=== Activity ===
Copy each line of the data that has "axis" in it.

=== Information provided ===
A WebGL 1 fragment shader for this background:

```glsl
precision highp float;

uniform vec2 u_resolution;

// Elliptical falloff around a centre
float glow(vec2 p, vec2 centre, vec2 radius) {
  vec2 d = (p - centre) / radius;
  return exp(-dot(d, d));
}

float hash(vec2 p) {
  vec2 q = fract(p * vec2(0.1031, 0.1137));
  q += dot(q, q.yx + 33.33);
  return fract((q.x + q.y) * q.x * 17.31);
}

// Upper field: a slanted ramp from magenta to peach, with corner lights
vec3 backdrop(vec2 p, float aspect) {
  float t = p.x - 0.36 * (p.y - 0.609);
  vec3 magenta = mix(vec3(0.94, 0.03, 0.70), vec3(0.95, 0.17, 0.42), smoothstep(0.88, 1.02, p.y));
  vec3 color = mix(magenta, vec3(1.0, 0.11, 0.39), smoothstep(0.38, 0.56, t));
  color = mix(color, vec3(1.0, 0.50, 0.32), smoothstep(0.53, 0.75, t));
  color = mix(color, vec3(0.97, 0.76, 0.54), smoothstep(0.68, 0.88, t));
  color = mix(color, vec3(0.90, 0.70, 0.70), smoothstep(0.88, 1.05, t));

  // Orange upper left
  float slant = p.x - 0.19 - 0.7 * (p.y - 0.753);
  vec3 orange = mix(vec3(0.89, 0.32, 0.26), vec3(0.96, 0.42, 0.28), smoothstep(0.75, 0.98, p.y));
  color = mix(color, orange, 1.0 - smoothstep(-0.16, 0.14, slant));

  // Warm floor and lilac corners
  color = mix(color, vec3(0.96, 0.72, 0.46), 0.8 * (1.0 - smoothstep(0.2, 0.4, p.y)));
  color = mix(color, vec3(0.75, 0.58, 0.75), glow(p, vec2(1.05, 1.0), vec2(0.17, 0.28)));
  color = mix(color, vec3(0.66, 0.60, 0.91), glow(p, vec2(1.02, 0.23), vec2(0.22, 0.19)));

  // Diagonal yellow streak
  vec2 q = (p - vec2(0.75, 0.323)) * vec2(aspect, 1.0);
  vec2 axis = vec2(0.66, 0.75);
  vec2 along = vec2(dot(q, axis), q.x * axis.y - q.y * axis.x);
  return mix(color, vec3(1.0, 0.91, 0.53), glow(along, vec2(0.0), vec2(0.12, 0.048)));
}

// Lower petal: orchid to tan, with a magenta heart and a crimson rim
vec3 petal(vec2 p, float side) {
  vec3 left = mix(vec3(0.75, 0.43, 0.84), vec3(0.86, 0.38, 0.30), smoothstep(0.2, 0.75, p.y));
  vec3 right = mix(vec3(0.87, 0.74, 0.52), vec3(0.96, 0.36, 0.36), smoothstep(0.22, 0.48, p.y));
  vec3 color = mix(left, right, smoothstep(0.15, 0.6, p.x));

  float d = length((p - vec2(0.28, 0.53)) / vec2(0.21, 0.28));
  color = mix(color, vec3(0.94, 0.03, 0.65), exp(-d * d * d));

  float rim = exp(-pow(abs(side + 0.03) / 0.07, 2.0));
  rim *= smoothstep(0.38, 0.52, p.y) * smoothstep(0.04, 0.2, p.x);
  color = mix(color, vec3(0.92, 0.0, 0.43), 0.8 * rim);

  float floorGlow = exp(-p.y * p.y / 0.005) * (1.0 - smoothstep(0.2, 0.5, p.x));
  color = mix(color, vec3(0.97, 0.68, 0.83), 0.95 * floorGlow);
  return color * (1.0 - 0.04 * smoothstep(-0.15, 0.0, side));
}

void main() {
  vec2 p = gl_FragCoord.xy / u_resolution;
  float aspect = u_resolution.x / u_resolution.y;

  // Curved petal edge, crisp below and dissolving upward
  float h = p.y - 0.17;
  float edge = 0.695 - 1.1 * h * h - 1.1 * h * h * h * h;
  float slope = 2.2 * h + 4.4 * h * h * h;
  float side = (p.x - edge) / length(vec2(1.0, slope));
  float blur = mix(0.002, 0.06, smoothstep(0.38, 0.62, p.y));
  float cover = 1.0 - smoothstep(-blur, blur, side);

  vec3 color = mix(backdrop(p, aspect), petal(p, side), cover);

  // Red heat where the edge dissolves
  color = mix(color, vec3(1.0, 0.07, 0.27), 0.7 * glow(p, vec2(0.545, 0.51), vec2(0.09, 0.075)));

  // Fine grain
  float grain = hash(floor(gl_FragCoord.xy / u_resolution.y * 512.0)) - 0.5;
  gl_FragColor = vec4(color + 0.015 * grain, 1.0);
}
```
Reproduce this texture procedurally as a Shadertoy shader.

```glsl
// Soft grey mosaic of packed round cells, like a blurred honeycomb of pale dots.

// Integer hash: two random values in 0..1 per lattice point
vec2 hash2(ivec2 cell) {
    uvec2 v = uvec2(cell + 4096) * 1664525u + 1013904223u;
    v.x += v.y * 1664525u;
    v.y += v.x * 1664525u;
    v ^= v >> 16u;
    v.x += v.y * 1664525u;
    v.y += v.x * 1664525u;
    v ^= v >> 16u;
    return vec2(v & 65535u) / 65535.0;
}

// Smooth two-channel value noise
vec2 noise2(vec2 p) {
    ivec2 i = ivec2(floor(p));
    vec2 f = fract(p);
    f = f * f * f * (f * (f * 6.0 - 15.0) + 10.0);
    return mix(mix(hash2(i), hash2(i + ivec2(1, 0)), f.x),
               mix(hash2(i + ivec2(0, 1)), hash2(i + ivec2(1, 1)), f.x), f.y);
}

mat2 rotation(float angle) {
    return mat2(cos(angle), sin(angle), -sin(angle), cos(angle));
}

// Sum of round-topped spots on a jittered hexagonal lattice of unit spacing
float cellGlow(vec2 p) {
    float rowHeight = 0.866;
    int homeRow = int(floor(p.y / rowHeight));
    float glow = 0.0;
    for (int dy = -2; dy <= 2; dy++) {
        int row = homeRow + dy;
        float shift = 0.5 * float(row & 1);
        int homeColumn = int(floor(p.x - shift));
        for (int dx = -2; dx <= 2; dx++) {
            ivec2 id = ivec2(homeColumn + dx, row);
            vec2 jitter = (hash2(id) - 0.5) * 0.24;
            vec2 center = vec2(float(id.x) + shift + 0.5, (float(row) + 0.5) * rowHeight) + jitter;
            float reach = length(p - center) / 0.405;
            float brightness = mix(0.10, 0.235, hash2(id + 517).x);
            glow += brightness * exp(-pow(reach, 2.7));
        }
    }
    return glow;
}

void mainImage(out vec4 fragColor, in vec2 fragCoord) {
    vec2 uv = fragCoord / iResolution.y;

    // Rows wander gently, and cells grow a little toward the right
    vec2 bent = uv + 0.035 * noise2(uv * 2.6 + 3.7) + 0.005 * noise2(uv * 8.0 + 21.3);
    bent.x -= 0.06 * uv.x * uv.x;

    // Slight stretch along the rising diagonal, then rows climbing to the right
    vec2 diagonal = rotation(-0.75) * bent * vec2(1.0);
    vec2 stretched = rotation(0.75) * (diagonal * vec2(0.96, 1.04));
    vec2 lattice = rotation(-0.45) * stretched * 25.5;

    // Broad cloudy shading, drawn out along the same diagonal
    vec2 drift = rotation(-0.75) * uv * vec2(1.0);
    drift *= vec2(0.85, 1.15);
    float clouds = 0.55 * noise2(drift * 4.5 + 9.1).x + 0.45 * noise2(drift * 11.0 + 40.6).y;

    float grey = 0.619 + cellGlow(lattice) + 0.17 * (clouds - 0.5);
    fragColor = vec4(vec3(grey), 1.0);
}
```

=== Task response ===
  vec2 axis = vec2(0.66, 0.75);
  vec2 along = vec2(dot(q, axis), q.x * axis.y - q.y * axis.x);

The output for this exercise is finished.